  • The existence of dark matter (DM) at scales of a few parsecs down to {approx_equal}10{sup -5} pc around the centers of galaxies and, in particular, in the Galactic Center region has been considered in the literature. Under the assumption that such a DM clump, principally constituted by nonbaryonic matter (like weakly interacting massive particles) does exist at the center of our galaxy, the study of the {gamma}-ray emission from the Galactic Center region allows us to constrain both the mass and the size of this DM sphere. Further constraints on the DM distribution parameters may be derived by observations ofmore » bright infrared stars around the Galactic Center. Hall and Gondolo [J. Hall and P. Gondolo, Phys. Rev. D 74, 063511 (2006)] used estimates of the enclosed mass obtained in various ways and tabulated by Ghez et al. [A. M. Ghez et al., Astron. Nachr. 324, 527 (2003); A. M. Ghez et al., Astrophys. J. 620, 744 (2005)]. Moreover, if a DM cusp does exist around the Galactic Center it could modify the trajectories of stars moving around it in a sensible way depending on the DM mass distribution. Here, we discuss the constraints that can be obtained with the orbit analysis of stars (as S2 and S16) moving inside the DM concentration with the present and next generations of large telescopes. In particular, consideration of the S2 star apoastron shift may allow improving limits on the DM mass and size.« less
  • Annihilation of dark matter usually produces together with gamma rays comparable amounts of electrons and positrons. The e{sup +}e{sup -} gyrating in the galactic magnetic field then produce secondary synchrotron radiation which thus provides an indirect means to constrain the DM signal itself.
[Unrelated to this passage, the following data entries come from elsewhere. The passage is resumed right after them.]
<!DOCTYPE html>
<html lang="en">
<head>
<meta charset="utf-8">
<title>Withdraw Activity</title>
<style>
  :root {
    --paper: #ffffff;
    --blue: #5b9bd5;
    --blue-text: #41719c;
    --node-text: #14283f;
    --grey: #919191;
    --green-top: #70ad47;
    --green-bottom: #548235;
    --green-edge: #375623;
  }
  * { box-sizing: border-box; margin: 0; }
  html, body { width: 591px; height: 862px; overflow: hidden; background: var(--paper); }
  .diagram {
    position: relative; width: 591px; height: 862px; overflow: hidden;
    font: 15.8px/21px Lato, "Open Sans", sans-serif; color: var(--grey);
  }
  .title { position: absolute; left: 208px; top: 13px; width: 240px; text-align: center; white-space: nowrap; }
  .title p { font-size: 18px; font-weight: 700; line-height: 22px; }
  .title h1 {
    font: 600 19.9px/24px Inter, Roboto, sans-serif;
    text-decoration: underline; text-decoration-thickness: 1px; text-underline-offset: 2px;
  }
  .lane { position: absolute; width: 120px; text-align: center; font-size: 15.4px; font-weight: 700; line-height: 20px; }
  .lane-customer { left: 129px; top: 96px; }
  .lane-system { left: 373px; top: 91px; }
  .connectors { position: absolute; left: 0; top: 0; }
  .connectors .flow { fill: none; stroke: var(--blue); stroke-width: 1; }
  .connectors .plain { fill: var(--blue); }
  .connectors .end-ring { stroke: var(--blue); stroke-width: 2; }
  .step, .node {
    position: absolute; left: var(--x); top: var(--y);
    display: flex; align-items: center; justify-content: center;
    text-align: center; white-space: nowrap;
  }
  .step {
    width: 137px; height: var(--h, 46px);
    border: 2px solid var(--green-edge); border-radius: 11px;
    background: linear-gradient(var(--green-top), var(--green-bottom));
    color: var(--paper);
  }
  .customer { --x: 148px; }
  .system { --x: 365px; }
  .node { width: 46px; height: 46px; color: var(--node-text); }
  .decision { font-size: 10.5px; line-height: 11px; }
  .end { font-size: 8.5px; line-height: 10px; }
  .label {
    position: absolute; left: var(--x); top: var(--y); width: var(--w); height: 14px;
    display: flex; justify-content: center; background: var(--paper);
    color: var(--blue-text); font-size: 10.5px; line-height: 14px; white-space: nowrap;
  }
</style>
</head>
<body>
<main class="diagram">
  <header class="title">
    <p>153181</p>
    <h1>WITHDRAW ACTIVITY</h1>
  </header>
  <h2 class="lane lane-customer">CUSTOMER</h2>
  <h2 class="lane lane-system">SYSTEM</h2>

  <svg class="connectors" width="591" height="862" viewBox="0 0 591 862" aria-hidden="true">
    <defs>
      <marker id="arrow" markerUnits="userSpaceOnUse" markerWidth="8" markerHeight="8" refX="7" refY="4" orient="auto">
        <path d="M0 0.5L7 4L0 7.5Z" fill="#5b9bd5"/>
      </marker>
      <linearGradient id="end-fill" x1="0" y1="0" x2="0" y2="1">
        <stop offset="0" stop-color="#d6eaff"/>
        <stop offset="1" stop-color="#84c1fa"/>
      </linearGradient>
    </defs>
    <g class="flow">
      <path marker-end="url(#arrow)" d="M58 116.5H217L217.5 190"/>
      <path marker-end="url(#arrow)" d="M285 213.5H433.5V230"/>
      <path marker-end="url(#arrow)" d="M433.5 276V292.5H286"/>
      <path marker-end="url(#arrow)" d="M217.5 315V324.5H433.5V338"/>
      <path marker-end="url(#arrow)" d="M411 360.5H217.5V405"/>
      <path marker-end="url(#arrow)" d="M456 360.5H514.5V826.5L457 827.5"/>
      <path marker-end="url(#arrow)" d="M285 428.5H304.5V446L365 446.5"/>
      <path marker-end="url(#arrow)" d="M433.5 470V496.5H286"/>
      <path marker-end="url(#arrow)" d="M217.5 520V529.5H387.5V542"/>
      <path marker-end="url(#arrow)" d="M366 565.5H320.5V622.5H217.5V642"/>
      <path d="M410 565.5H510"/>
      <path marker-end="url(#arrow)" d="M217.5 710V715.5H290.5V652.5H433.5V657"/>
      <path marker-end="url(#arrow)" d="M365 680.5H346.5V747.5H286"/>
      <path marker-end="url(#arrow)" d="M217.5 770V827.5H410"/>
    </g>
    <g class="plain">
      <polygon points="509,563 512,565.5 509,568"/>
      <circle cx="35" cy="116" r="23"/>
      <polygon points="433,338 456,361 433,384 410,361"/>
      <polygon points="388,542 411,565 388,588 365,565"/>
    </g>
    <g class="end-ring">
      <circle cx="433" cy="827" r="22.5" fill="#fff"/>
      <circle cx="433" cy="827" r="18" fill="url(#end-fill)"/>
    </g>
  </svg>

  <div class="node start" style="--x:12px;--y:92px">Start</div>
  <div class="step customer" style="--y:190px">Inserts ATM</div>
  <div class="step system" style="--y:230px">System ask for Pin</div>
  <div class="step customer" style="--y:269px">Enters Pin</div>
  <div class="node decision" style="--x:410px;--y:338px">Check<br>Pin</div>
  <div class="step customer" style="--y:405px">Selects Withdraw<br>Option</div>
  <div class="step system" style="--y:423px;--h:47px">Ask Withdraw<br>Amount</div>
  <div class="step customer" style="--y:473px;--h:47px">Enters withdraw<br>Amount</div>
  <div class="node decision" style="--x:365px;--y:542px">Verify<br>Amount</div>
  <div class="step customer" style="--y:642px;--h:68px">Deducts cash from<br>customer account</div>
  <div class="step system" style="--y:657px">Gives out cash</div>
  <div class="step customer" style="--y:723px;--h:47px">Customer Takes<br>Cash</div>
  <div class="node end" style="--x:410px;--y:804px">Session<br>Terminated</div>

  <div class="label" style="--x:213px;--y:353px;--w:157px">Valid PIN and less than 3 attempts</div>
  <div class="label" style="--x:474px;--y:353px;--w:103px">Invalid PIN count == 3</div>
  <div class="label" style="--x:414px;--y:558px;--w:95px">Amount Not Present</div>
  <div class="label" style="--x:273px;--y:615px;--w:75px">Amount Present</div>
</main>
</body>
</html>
To this purpose, we calculate the radio emission from the galactic halo as well as from its expected substructures and we then compare it with the measured diffuse radio background. We employ a multifrequency approach using data in the relevant frequency range 100 MHz-100 GHz, as well as the WMAP haze data at 23 GHz. The derivedmore » constraints are of the order <{sigma}{sub A}v>=10{sup -24} cm{sup 3} s{sup -1} for a DM mass m{sub {chi}}=100 GeV sensibly depending, however, on the astrophysical uncertainties, in particular, on the assumption of the galactic magnetic field model. The signal from single bright clumps is instead largely attenuated by diffusion effects and offers only poor detection perspectives.« less